1hr 32 min
P/S 4 / 15

Movie Reviews

Reviewed by melvelvit-1 9 / 10

This gris world is pure noir

Patrolman Webb Garwood (Van Heflin), called to the upscale home of a late night radio DJ to investigate a reported prowler, covets the man's wife (Evelyn Keyes) and lifestyle and proceeds, through seduction, manipulation, and murder, to attain them with ironic results...

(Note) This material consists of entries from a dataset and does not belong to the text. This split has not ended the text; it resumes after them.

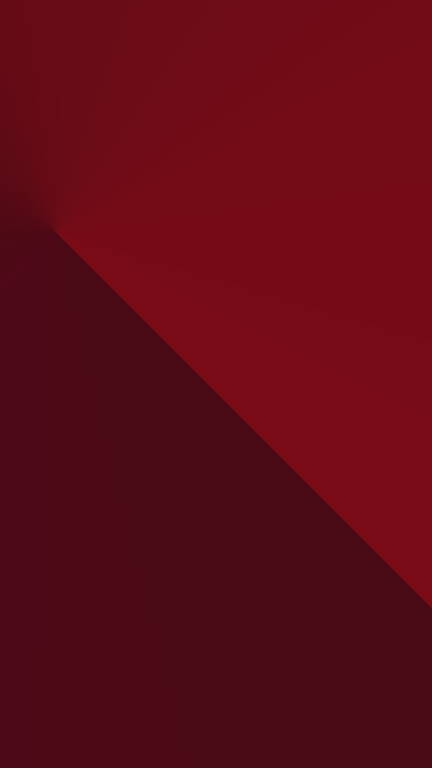
A WebGL 2 fragment shader for this background:

```glsl
#version 300 es
precision highp float;
// A crimson conic gradient swept counter-clockwise around an off-centre pivot.
// The sweep passes through a few colour stops and closes on itself in one
// crisp diagonal seam, smoothed by its distance to the seam ray.

uniform vec2 u_resolution;
out vec4 fragColor;

const float TAU = 6.2831853;
const vec2 PIVOT = vec2(0.128, 0.698);   // fraction of the canvas
const float SEAM_ANGLE = -0.125 * TAU;   // towards the lower right
const float SEAM_SOFTNESS = 0.7;         // half width of the smoothing, in pixels

// Colour stops and their places along the sweep, from 0 to 1.
const int STOPS = 7;
const float PLACE[STOPS] = float[](0.0, 0.21, 0.41, 0.505, 0.625, 0.75, 1.0);
const vec3 COLOR[STOPS] = vec3[](
    vec3(0.475, 0.043, 0.086),   // bright crimson
    vec3(0.448, 0.046, 0.092),   // crimson
    vec3(0.395, 0.045, 0.088),   // deep red
    vec3(0.345, 0.040, 0.082),   // garnet
    vec3(0.302, 0.038, 0.080),   // maroon
    vec3(0.308, 0.036, 0.094),   // wine
    vec3(0.284, 0.038, 0.082));  // dark wine

vec3 sweepColor(float t) {
    vec3 color = COLOR[0];
    for (int i = 1; i < STOPS; i++) {
        float blend = clamp((t - PLACE[i - 1]) / (PLACE[i] - PLACE[i - 1]), 0.0, 1.0);
        color = mix(color, COLOR[i], blend);
    }
    return color;
}

void main() {
    // Offset from the pivot, in canvas widths
    vec2 p = (gl_FragCoord.xy - PIVOT * u_resolution) / u_resolution.x;
    float softness = SEAM_SOFTNESS / u_resolution.x;

    // Position along and across the seam ray
    vec2 ray = vec2(cos(SEAM_ANGLE), sin(SEAM_ANGLE));
    float along = dot(p, ray);
    float across = ray.x * p.y - ray.y * p.x;

    // Conic sweep, starting at the seam
    float turn = fract(atan(across, along + 1e-6) / TAU);
    vec3 color = sweepColor(turn);

    // Smooth the jump from the last stop to the first
    if (along > 0.0 && abs(across) < softness) {
        float lit = smoothstep(-softness, softness, across);
        color = mix(COLOR[STOPS - 1], COLOR[0], lit);
    }

    fragColor = vec4(color, 1.0);
}
```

Alain Silver, in his "Film Noir: An Encyclopedic Reference To The American Style", notes that "like most of Losey's American films, THE PROWLER is concerned with complex social issues, which make it marginal to the film noir series." I couldn't agree more that using Film Noir to enlighten dilutes the dark universe the cycle represents but in this case that's a moot point. THE PROWLER doesn't examine social issues, complex or otherwise, and isn't an indictment of America in the mid-twentieth century as much as it is an expose of modern life itself with all its banality and dull aspiration. Better yet, there are no explanations, causes, or, thankfully, remedies offered for the ultimately empty American Dream. Existentially, there's no escape for the outwardly normal anti-hero who is, ironically, a psychopath sworn to "protect and serve" the very ideals he doesn't share. Lonely housewives in unhappy marriages, failed dreams of stardom and college scholarships, soulless ambition for mediocre achievement hidden beneath deceptive outward appearances, and hopes for a future (linked to a motor court) that isn't much better than the past or present all serve to point up the futility of upward mobility. In a bitter irony, Garwood has perverted the American dream but, once attained, that very dream becomes inverted and its ultimate reward (creating a family) proves his undoing. That the birth takes place in a desert ghost town perfectly illustrates a wasteland where everyone is either unfeeling, unsuspecting or dull-witted ...and everything's nothing, really. In its depiction of a monotonous, gray world, THE PROWLER is pure Film Noir and Joseph Losey skillfully conveyed the often pervasive sense of dissatisfaction and ennui with bourgeoisie life but, because of his off screen politics, the film was unfairly tarred with the same brush that derailed the director's career in Hollywood.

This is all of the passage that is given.